We do things because we are told to do things.  Policy dictates how we need to teach and curriculum tells us what we need teach.  These policies and curricula have created an education continuum.  Students must learn X before they can learn Y.  Sir Ken Robinson says 'we have become obsessed with this linear narrative.'  If we believe as Sir Ken Robinson says, that 'life is not linear, it's organic,' then how do we fit that paradigm inside the very linear curriculum of education?

There are so many wonderful resources out there to help put us in the right frame of mind for the pages that follow.  The video and graphic below will no doubt get us started. 

I developed 'The Web of Rights' under the guidance of 29 Full Day Kindergarten students.  From it we manage our actions.  Every action that we make can be placed on 'The Web of Rights.'  Here's a brief description of how it works.

Let's Warm up

Understanding that the web cannot be broken helps us reflect on our past actions and dictates our future ones.  The rock throwing example in the video demonstrates how children have the right to play however they want, so long as it doesn't infringe on the rights of others.  When it is determined that Steven's right to safety would be compromised if rocks were thrown at him, the child that wants to throw rocks needs to manipulate his/her play as to honour Steven's right to safety. Remembering that everything is connected and that we must honour our rights and the rights of others are the key takeaways from 'The Web of Rights.'  If you sat down with your students and asked them 'what do you think you deserve? What would they say?  How different would your class' web of rights look from this one?

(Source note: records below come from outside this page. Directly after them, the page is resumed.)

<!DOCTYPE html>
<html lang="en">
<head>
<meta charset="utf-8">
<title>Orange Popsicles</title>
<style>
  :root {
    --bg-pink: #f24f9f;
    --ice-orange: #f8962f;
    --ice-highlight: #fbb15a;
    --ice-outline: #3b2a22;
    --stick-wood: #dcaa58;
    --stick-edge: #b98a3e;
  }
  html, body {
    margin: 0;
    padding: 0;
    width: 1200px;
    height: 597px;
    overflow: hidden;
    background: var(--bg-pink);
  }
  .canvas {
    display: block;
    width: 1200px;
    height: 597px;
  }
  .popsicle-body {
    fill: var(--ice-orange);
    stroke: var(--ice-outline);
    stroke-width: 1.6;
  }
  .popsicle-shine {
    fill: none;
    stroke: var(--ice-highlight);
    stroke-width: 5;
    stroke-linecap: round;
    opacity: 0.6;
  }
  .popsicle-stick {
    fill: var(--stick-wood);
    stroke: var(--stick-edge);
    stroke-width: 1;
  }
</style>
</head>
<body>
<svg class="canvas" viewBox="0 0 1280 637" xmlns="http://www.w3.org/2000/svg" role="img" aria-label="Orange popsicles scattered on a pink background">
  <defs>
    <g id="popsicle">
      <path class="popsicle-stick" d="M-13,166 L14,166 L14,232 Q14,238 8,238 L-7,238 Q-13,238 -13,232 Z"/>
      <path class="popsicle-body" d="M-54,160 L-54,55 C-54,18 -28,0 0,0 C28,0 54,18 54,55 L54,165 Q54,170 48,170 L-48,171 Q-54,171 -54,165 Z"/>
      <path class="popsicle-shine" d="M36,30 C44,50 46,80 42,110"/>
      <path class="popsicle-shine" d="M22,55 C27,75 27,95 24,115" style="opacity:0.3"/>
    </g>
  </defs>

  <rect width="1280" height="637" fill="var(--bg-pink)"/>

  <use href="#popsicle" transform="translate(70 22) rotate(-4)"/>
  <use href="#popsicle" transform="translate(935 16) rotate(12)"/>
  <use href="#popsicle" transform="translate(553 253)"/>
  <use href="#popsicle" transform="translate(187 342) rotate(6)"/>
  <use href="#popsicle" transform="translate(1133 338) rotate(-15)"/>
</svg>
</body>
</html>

The Web of Rights

 

All images not sited taken from Creative Commons

Proudly created by Cameron McCuaig